• **Information shown**
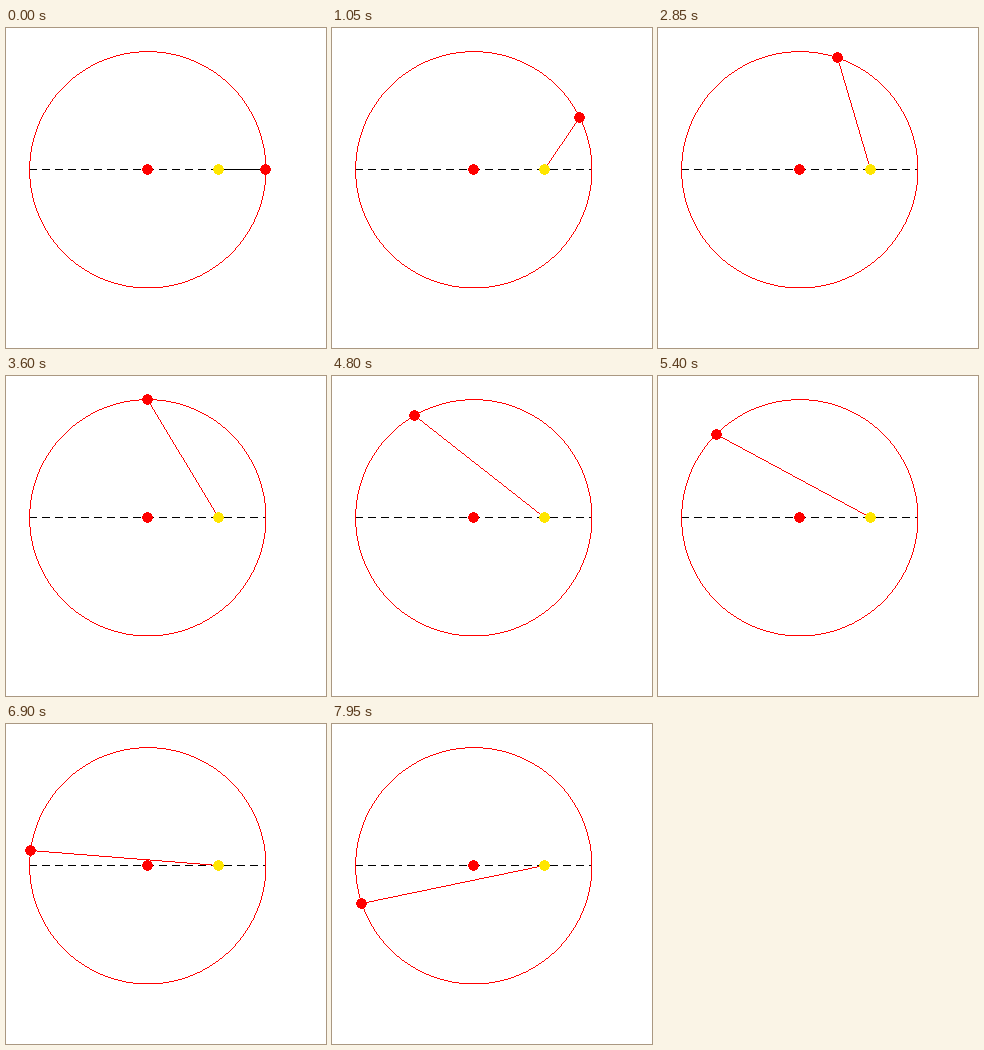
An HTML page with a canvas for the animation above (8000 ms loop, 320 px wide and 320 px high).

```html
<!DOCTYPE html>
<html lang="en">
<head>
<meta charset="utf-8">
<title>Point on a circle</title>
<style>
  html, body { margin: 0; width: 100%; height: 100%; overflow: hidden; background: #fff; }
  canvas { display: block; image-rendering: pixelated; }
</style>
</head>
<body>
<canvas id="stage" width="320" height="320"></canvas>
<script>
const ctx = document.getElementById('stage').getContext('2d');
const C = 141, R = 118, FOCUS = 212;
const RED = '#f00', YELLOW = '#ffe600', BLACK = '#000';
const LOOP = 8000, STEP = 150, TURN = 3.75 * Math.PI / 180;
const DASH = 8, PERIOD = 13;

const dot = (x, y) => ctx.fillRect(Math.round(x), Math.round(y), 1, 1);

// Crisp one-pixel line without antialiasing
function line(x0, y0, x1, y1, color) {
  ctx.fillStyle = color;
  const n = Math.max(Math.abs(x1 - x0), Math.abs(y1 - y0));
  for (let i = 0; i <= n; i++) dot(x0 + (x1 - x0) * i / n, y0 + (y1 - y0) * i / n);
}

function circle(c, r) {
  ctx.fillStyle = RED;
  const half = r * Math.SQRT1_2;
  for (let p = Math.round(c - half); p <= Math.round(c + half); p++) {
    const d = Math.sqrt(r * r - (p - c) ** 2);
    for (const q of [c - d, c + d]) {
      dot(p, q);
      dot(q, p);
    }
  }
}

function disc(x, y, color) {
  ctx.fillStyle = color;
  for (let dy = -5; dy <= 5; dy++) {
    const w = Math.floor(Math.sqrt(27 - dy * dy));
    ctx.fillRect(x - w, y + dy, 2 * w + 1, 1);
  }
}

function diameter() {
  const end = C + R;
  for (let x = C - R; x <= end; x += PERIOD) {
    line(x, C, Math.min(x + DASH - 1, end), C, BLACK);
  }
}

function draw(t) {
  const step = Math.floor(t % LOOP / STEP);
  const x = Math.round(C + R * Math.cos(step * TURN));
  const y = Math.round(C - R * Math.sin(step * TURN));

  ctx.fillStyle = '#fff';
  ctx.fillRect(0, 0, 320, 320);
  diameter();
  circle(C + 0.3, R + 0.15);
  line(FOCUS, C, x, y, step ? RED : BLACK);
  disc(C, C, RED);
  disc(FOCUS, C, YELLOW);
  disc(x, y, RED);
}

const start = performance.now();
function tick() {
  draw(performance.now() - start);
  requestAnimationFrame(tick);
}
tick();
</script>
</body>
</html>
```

• **Problem requirements**
Write out the full listing verbatim, excluding its pictures.

• **Answer section**
An HTML page with a canvas for the animation above (8000 ms loop, 320 px wide and 320 px high).

```html
<!DOCTYPE html>
<html lang="en">
<head>
<meta charset="utf-8">
<title>Point on a circle</title>
<style>
  html, body { margin: 0; width: 100%; height: 100%; overflow: hidden; background: #fff; }
  canvas { display: block; image-rendering: pixelated; }
</style>
</head>
<body>
<canvas id="stage" width="320" height="320"></canvas>
<script>
const ctx = document.getElementById('stage').getContext('2d');
const C = 141, R = 118, FOCUS = 212;
const RED = '#f00', YELLOW = '#ffe600', BLACK = '#000';
const LOOP = 8000, STEP = 150, TURN = 3.75 * Math.PI / 180;
const DASH = 8, PERIOD = 13;

const dot = (x, y) => ctx.fillRect(Math.round(x), Math.round(y), 1, 1);

// Crisp one-pixel line without antialiasing
function line(x0, y0, x1, y1, color) {
  ctx.fillStyle = color;
  const n = Math.max(Math.abs(x1 - x0), Math.abs(y1 - y0));
  for (let i = 0; i <= n; i++) dot(x0 + (x1 - x0) * i / n, y0 + (y1 - y0) * i / n);
}

function circle(c, r) {
  ctx.fillStyle = RED;
  const half = r * Math.SQRT1_2;
  for (let p = Math.round(c - half); p <= Math.round(c + half); p++) {
    const d = Math.sqrt(r * r - (p - c) ** 2);
    for (const q of [c - d, c + d]) {
      dot(p, q);
      dot(q, p);
    }
  }
}

function disc(x, y, color) {
  ctx.fillStyle = color;
  for (let dy = -5; dy <= 5; dy++) {
    const w = Math.floor(Math.sqrt(27 - dy * dy));
    ctx.fillRect(x - w, y + dy, 2 * w + 1, 1);
  }
}

function diameter() {
  const end = C + R;
  for (let x = C - R; x <= end; x += PERIOD) {
    line(x, C, Math.min(x + DASH - 1, end), C, BLACK);
  }
}

function draw(t) {
  const step = Math.floor(t % LOOP / STEP);
  const x = Math.round(C + R * Math.cos(step * TURN));
  const y = Math.round(C - R * Math.sin(step * TURN));

  ctx.fillStyle = '#fff';
  ctx.fillRect(0, 0, 320, 320);
  diameter();
  circle(C + 0.3, R + 0.15);
  line(FOCUS, C, x, y, step ? RED : BLACK);
  disc(C, C, RED);
  disc(FOCUS, C, YELLOW);
  disc(x, y, RED);
}

const start = performance.now();
function tick() {
  draw(performance.now() - start);
  requestAnimationFrame(tick);
}
tick();
</script>
</body>
</html>
```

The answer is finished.